*DATASET ENTRIES:*

***

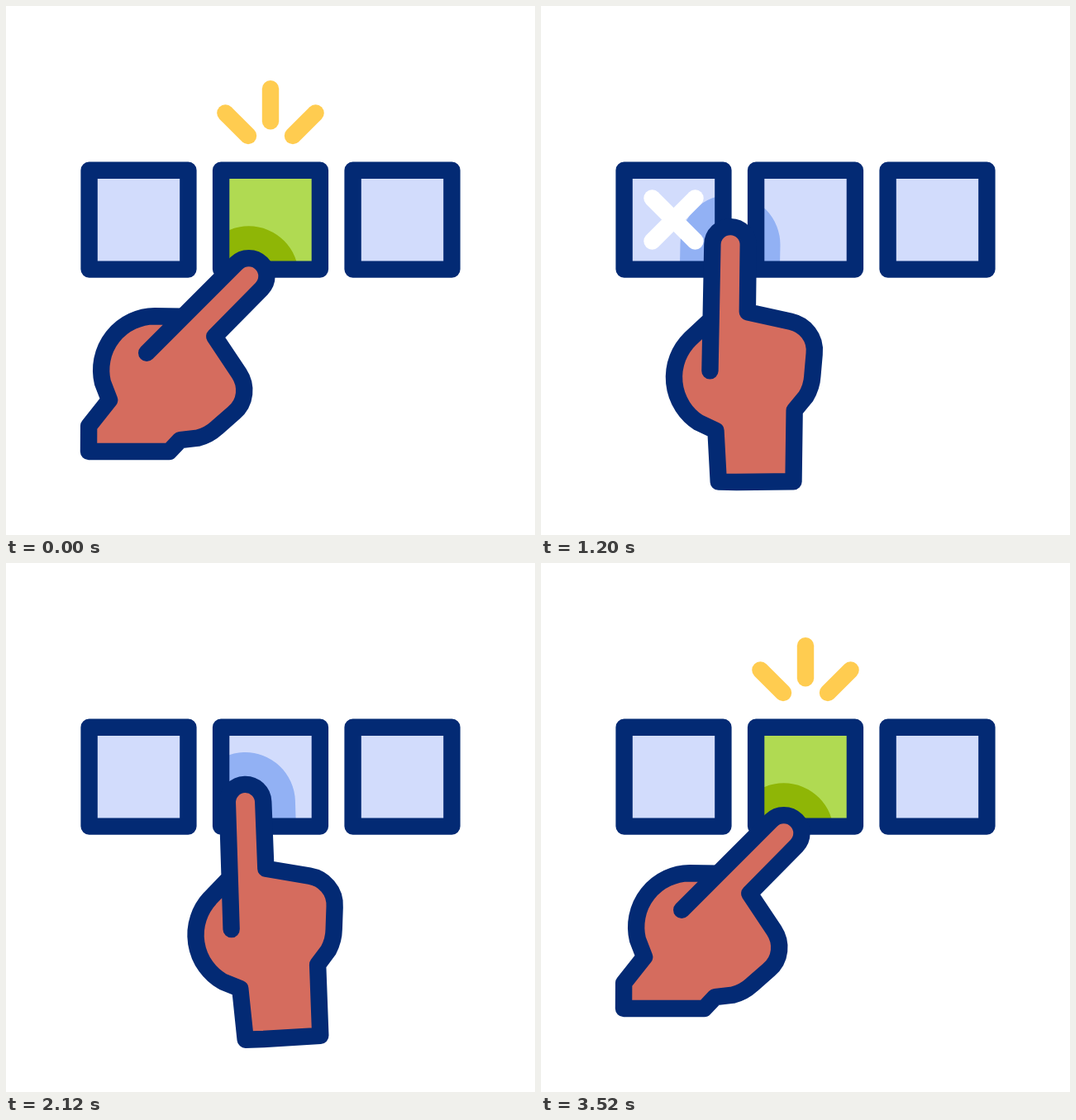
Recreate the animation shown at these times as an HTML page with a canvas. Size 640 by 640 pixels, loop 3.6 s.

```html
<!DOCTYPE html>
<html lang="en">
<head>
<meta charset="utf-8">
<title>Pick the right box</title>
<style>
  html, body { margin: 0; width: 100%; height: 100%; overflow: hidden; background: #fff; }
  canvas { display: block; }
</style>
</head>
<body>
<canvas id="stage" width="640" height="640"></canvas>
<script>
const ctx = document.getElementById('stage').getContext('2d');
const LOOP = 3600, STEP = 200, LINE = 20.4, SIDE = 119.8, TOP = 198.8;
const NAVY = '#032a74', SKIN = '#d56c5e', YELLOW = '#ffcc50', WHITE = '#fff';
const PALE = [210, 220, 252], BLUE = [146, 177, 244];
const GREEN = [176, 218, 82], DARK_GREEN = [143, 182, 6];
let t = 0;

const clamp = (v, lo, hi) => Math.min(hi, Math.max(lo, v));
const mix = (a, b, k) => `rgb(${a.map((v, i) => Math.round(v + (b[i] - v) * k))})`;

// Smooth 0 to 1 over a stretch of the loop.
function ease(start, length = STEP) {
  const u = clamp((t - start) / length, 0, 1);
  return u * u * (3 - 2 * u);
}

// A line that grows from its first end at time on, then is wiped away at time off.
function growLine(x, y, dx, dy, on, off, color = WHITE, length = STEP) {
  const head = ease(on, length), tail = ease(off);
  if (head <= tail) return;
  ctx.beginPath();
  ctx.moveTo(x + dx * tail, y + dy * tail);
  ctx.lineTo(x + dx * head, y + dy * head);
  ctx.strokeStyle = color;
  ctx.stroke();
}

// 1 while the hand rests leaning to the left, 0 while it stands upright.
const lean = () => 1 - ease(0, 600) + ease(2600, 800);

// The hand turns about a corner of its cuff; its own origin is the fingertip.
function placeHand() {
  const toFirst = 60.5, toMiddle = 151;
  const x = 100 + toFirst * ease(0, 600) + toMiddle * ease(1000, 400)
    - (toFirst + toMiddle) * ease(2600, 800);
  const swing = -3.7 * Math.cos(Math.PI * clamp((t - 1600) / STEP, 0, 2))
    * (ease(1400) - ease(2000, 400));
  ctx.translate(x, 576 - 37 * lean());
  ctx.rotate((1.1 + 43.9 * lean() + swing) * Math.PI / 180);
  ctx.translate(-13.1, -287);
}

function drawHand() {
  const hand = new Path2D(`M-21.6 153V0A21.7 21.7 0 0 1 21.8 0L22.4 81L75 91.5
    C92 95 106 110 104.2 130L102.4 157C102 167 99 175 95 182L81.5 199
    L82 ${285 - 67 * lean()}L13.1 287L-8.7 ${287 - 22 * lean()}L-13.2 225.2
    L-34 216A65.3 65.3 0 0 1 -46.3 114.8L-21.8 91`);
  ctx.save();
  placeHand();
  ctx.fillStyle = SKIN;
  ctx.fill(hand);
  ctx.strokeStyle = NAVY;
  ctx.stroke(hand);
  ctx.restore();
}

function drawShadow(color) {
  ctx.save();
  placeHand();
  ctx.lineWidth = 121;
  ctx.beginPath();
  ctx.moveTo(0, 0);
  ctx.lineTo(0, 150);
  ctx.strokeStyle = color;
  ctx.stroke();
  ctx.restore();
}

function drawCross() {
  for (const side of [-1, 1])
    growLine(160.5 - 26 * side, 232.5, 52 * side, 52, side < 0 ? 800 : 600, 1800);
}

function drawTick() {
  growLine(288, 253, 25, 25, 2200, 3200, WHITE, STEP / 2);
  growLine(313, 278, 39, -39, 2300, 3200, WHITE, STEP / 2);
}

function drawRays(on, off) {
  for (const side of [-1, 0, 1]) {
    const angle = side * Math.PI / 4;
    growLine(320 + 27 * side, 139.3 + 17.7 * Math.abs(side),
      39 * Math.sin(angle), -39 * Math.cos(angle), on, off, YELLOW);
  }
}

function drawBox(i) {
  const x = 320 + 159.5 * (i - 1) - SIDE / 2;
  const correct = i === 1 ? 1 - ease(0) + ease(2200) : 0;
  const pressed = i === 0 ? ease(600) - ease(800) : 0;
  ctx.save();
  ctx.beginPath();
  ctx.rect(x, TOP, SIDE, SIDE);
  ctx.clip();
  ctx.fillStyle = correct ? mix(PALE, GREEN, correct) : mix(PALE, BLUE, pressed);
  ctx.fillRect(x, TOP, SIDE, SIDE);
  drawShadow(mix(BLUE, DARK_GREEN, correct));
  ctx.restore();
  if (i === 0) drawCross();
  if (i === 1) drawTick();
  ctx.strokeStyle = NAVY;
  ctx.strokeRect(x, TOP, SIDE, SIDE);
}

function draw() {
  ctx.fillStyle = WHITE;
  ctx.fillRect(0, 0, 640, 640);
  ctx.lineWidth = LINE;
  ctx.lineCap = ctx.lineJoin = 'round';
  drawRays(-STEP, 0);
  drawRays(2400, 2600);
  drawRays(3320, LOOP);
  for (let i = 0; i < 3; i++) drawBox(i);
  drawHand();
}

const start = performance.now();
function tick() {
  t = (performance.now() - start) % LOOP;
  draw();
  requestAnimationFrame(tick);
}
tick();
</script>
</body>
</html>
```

***

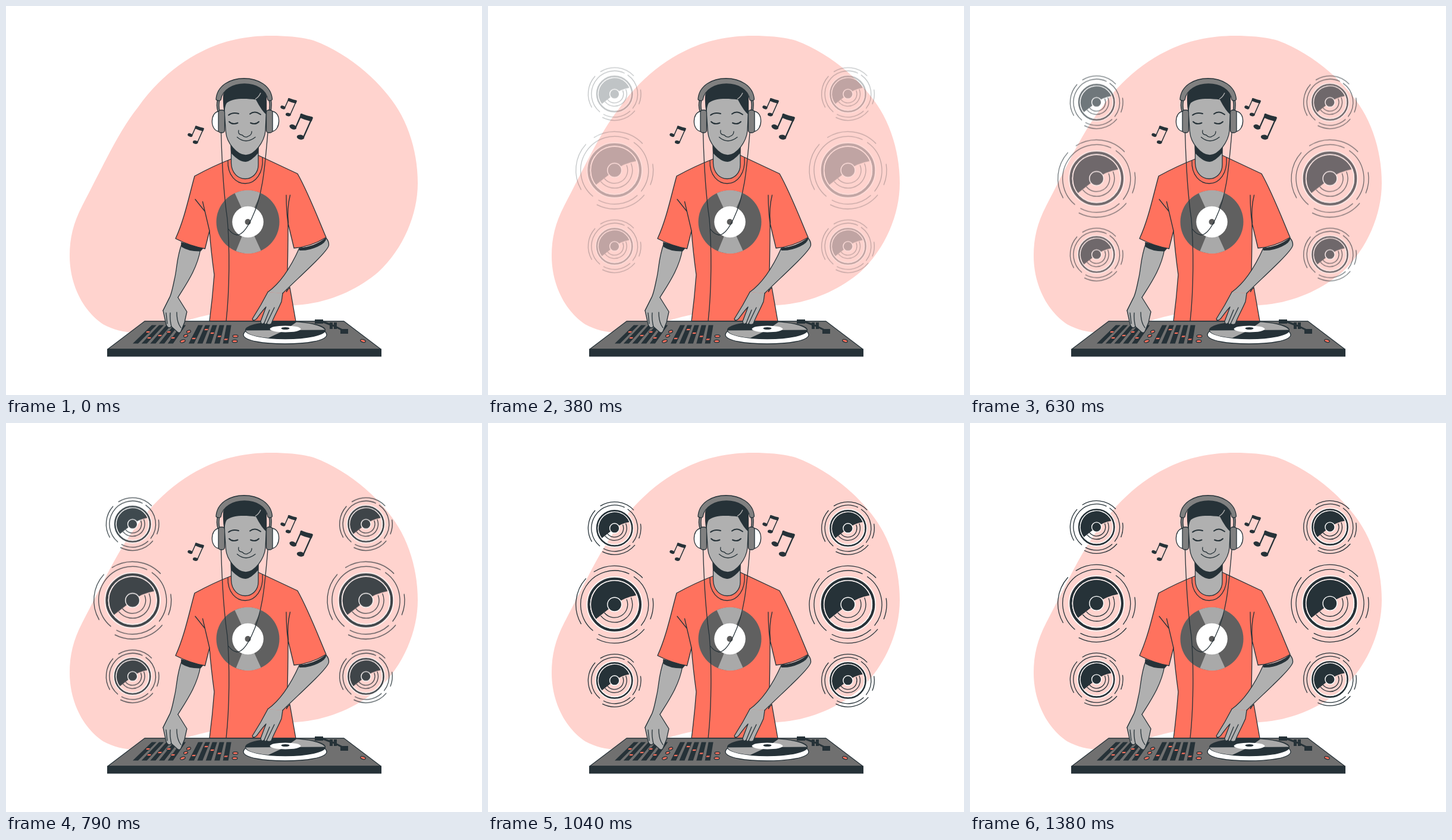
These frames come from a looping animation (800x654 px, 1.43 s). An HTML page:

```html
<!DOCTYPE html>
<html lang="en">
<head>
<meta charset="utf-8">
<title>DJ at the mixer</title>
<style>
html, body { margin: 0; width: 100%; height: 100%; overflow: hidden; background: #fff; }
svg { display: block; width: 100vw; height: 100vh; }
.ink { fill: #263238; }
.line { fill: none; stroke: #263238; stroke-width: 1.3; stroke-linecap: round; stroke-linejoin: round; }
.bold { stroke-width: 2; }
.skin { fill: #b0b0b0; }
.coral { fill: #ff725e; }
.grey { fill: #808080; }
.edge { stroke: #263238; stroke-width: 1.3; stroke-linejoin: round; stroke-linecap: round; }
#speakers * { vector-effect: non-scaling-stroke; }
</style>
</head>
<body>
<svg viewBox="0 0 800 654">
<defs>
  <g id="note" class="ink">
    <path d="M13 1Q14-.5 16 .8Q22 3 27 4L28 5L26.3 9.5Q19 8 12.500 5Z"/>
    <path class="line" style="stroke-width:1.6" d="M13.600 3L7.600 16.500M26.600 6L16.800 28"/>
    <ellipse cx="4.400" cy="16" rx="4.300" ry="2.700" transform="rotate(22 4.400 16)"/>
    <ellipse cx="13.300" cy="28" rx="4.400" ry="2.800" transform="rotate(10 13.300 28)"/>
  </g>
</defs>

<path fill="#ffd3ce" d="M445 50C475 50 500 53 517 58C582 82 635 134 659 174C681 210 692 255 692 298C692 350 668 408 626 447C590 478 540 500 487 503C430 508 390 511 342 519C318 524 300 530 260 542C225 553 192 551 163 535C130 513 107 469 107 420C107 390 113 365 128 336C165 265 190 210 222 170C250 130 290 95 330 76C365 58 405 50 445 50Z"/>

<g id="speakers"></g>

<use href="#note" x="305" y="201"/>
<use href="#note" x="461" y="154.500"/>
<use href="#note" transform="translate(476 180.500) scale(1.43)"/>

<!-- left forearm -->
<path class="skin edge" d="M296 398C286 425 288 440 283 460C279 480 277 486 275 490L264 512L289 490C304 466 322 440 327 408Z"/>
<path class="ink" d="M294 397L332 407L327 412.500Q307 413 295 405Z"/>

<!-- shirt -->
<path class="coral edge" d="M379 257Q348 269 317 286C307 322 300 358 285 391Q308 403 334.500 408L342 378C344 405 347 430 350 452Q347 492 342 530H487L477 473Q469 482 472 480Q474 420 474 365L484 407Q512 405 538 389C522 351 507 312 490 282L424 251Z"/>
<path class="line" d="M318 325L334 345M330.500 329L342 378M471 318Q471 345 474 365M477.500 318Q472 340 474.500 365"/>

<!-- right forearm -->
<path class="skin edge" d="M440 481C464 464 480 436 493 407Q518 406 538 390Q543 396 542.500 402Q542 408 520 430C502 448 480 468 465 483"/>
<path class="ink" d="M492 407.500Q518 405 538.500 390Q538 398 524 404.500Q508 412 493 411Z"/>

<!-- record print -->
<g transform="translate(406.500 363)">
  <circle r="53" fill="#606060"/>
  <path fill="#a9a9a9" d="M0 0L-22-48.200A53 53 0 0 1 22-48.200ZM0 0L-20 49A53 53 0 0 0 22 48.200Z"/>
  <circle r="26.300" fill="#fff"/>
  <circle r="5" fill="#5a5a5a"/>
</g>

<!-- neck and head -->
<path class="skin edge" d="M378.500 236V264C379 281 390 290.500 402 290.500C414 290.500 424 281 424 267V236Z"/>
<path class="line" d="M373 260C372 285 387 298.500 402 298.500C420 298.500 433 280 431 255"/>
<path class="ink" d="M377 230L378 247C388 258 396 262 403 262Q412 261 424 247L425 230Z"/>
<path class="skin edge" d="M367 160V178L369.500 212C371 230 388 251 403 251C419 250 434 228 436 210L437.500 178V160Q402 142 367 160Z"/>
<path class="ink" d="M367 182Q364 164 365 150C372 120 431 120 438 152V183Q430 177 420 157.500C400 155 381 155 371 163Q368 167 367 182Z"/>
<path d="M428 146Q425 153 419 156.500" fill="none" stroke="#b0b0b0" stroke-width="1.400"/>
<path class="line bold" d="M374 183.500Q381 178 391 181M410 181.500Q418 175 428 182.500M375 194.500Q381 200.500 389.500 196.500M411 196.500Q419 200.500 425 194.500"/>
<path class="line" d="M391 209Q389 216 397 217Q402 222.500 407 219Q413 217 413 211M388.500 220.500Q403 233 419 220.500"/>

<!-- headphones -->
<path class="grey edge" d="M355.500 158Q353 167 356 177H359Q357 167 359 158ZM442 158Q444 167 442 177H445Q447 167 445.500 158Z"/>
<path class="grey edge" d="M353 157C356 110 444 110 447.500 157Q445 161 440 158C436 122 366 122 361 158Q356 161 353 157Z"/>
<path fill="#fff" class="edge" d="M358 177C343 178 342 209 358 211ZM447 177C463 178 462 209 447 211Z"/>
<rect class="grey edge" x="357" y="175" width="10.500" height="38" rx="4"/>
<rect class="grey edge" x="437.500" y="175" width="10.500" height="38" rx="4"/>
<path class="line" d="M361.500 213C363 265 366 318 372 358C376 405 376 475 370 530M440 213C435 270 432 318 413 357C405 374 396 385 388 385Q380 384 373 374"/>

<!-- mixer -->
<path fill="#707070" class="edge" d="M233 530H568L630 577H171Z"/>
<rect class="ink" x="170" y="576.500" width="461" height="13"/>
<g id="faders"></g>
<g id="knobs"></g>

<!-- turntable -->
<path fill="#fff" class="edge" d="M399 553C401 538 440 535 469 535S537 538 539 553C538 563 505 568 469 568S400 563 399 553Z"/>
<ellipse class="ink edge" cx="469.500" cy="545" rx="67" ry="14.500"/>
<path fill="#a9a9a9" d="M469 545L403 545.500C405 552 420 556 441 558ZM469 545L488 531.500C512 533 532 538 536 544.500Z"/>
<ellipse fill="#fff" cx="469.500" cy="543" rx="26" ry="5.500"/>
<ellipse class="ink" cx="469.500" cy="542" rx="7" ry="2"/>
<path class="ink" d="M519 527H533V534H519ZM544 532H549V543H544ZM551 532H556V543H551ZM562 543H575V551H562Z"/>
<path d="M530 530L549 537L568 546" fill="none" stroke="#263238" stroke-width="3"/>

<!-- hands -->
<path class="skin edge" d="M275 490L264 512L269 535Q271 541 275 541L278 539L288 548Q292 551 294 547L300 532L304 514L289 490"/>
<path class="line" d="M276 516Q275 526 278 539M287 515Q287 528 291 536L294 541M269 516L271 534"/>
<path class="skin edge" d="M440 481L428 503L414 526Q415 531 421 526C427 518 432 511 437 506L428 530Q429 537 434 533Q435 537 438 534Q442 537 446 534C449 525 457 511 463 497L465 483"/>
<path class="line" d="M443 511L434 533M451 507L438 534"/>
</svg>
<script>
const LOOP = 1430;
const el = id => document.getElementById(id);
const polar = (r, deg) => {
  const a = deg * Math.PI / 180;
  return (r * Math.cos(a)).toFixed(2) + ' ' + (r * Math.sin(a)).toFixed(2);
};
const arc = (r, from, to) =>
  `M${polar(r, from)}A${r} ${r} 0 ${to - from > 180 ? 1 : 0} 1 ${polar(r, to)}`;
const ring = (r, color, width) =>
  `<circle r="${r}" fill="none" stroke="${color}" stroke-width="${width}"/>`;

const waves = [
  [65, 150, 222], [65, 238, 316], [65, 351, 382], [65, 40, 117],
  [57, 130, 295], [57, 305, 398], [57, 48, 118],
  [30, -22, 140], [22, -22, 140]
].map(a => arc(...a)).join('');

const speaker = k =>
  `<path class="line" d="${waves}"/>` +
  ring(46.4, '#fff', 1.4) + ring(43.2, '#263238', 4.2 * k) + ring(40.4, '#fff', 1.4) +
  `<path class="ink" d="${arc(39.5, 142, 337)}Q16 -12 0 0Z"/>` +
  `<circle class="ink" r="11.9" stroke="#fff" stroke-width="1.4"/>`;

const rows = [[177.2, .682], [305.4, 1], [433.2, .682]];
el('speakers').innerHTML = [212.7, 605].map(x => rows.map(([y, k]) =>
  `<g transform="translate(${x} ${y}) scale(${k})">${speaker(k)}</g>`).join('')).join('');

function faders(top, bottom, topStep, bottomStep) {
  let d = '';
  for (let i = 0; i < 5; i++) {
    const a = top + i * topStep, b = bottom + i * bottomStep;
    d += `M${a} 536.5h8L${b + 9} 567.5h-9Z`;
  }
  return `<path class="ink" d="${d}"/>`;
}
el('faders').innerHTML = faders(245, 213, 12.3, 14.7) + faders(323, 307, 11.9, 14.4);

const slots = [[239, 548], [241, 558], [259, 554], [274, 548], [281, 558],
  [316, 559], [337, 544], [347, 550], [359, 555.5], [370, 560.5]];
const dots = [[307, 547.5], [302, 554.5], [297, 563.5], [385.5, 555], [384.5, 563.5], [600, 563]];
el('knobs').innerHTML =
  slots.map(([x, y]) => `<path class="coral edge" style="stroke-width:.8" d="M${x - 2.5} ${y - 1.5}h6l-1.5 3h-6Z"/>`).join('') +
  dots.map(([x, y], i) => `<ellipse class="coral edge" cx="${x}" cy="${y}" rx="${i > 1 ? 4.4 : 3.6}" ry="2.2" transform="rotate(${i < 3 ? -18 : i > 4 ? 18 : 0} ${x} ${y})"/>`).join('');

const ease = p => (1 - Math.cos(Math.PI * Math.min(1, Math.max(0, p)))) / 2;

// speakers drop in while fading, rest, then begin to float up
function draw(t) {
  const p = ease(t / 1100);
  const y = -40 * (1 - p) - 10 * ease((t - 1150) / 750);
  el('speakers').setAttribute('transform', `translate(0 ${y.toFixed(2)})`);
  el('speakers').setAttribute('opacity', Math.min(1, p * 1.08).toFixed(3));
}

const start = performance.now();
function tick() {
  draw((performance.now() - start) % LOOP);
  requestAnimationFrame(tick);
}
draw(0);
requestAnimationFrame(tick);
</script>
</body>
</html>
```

***

Please report all lines in the entries where "BLUE" appears.

*ANSWER SPACE:*
const PALE = [210, 220, 252], BLUE = [146, 177, 244];
  ctx.fillStyle = correct ? mix(PALE, GREEN, correct) : mix(PALE, BLUE, pressed);
  drawShadow(mix(BLUE, DARK_GREEN, correct));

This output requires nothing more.